- _Problem to work on_: Print all of the data exactly as written.

● ● ●

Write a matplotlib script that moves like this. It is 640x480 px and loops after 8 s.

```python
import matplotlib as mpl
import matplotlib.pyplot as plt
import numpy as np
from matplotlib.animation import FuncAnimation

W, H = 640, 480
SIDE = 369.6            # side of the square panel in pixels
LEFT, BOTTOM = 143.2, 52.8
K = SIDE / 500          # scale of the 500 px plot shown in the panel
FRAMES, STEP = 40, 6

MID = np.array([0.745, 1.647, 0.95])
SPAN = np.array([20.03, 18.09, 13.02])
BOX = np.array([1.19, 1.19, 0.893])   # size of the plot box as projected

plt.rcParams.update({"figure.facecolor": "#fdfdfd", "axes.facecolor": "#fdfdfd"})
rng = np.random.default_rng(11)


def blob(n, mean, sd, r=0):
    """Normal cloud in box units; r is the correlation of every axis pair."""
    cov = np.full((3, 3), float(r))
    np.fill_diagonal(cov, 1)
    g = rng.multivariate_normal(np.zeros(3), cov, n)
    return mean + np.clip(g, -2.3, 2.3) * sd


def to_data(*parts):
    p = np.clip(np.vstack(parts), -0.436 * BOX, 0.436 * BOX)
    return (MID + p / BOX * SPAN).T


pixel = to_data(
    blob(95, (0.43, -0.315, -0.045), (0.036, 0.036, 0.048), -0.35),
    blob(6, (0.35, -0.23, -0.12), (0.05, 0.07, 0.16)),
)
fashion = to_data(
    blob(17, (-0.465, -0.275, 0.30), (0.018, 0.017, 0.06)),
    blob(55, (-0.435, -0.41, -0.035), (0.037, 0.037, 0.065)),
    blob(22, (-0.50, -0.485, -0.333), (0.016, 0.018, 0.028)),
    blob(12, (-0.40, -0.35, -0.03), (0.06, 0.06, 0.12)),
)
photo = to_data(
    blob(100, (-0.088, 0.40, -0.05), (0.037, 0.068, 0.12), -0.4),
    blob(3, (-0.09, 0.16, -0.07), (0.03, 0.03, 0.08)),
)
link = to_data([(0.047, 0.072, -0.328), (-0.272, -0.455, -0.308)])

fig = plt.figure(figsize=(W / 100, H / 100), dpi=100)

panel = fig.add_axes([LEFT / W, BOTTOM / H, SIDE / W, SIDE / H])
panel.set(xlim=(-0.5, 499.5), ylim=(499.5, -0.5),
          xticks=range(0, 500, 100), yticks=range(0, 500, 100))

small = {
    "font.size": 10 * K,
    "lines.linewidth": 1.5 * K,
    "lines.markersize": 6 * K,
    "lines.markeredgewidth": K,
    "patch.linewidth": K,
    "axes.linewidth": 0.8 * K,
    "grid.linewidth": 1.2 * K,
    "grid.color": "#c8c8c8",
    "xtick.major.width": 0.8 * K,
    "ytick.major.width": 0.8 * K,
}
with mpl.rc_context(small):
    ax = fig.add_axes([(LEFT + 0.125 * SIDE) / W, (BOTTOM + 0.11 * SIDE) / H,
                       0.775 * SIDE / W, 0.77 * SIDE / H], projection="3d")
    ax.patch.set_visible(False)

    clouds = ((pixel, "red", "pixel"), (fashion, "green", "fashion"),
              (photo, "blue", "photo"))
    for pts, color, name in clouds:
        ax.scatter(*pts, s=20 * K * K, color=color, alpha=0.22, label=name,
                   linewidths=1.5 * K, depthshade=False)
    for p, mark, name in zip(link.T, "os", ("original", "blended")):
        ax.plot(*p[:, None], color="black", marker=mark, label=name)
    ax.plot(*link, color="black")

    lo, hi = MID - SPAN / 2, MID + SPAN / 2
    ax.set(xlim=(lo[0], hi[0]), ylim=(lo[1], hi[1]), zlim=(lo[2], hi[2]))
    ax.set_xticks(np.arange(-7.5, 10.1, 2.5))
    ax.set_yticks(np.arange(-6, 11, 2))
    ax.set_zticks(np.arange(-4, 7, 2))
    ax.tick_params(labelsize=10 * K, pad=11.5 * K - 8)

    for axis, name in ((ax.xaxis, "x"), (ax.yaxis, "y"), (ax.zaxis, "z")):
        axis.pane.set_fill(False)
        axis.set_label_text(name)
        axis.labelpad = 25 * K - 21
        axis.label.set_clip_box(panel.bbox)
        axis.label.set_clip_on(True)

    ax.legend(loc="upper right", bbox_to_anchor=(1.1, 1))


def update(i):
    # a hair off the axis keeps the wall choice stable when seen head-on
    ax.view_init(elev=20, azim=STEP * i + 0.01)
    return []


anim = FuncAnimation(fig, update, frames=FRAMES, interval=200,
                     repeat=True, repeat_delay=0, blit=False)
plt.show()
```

● ● ●

- _Answer space_:
Write a matplotlib script that moves like this. It is 640x480 px and loops after 8 s.

```python
import matplotlib as mpl
import matplotlib.pyplot as plt
import numpy as np
from matplotlib.animation import FuncAnimation

W, H = 640, 480
SIDE = 369.6            # side of the square panel in pixels
LEFT, BOTTOM = 143.2, 52.8
K = SIDE / 500          # scale of the 500 px plot shown in the panel
FRAMES, STEP = 40, 6

MID = np.array([0.745, 1.647, 0.95])
SPAN = np.array([20.03, 18.09, 13.02])
BOX = np.array([1.19, 1.19, 0.893])   # size of the plot box as projected

plt.rcParams.update({"figure.facecolor": "#fdfdfd", "axes.facecolor": "#fdfdfd"})
rng = np.random.default_rng(11)


def blob(n, mean, sd, r=0):
    """Normal cloud in box units; r is the correlation of every axis pair."""
    cov = np.full((3, 3), float(r))
    np.fill_diagonal(cov, 1)
    g = rng.multivariate_normal(np.zeros(3), cov, n)
    return mean + np.clip(g, -2.3, 2.3) * sd


def to_data(*parts):
    p = np.clip(np.vstack(parts), -0.436 * BOX, 0.436 * BOX)
    return (MID + p / BOX * SPAN).T


pixel = to_data(
    blob(95, (0.43, -0.315, -0.045), (0.036, 0.036, 0.048), -0.35),
    blob(6, (0.35, -0.23, -0.12), (0.05, 0.07, 0.16)),
)
fashion = to_data(
    blob(17, (-0.465, -0.275, 0.30), (0.018, 0.017, 0.06)),
    blob(55, (-0.435, -0.41, -0.035), (0.037, 0.037, 0.065)),
    blob(22, (-0.50, -0.485, -0.333), (0.016, 0.018, 0.028)),
    blob(12, (-0.40, -0.35, -0.03), (0.06, 0.06, 0.12)),
)
photo = to_data(
    blob(100, (-0.088, 0.40, -0.05), (0.037, 0.068, 0.12), -0.4),
    blob(3, (-0.09, 0.16, -0.07), (0.03, 0.03, 0.08)),
)
link = to_data([(0.047, 0.072, -0.328), (-0.272, -0.455, -0.308)])

fig = plt.figure(figsize=(W / 100, H / 100), dpi=100)

panel = fig.add_axes([LEFT / W, BOTTOM / H, SIDE / W, SIDE / H])
panel.set(xlim=(-0.5, 499.5), ylim=(499.5, -0.5),
          xticks=range(0, 500, 100), yticks=range(0, 500, 100))

small = {
    "font.size": 10 * K,
    "lines.linewidth": 1.5 * K,
    "lines.markersize": 6 * K,
    "lines.markeredgewidth": K,
    "patch.linewidth": K,
    "axes.linewidth": 0.8 * K,
    "grid.linewidth": 1.2 * K,
    "grid.color": "#c8c8c8",
    "xtick.major.width": 0.8 * K,
    "ytick.major.width": 0.8 * K,
}
with mpl.rc_context(small):
    ax = fig.add_axes([(LEFT + 0.125 * SIDE) / W, (BOTTOM + 0.11 * SIDE) / H,
                       0.775 * SIDE / W, 0.77 * SIDE / H], projection="3d")
    ax.patch.set_visible(False)

    clouds = ((pixel, "red", "pixel"), (fashion, "green", "fashion"),
              (photo, "blue", "photo"))
    for pts, color, name in clouds:
        ax.scatter(*pts, s=20 * K * K, color=color, alpha=0.22, label=name,
                   linewidths=1.5 * K, depthshade=False)
    for p, mark, name in zip(link.T, "os", ("original", "blended")):
        ax.plot(*p[:, None], color="black", marker=mark, label=name)
    ax.plot(*link, color="black")

    lo, hi = MID - SPAN / 2, MID + SPAN / 2
    ax.set(xlim=(lo[0], hi[0]), ylim=(lo[1], hi[1]), zlim=(lo[2], hi[2]))
    ax.set_xticks(np.arange(-7.5, 10.1, 2.5))
    ax.set_yticks(np.arange(-6, 11, 2))
    ax.set_zticks(np.arange(-4, 7, 2))
    ax.tick_params(labelsize=10 * K, pad=11.5 * K - 8)

    for axis, name in ((ax.xaxis, "x"), (ax.yaxis, "y"), (ax.zaxis, "z")):
        axis.pane.set_fill(False)
        axis.set_label_text(name)
        axis.labelpad = 25 * K - 21
        axis.label.set_clip_box(panel.bbox)
        axis.label.set_clip_on(True)

    ax.legend(loc="upper right", bbox_to_anchor=(1.1, 1))


def update(i):
    # a hair off the axis keeps the wall choice stable when seen head-on
    ax.view_init(elev=20, azim=STEP * i + 0.01)
    return []


anim = FuncAnimation(fig, update, frames=FRAMES, interval=200,
                     repeat=True, repeat_delay=0, blit=False)
plt.show()
```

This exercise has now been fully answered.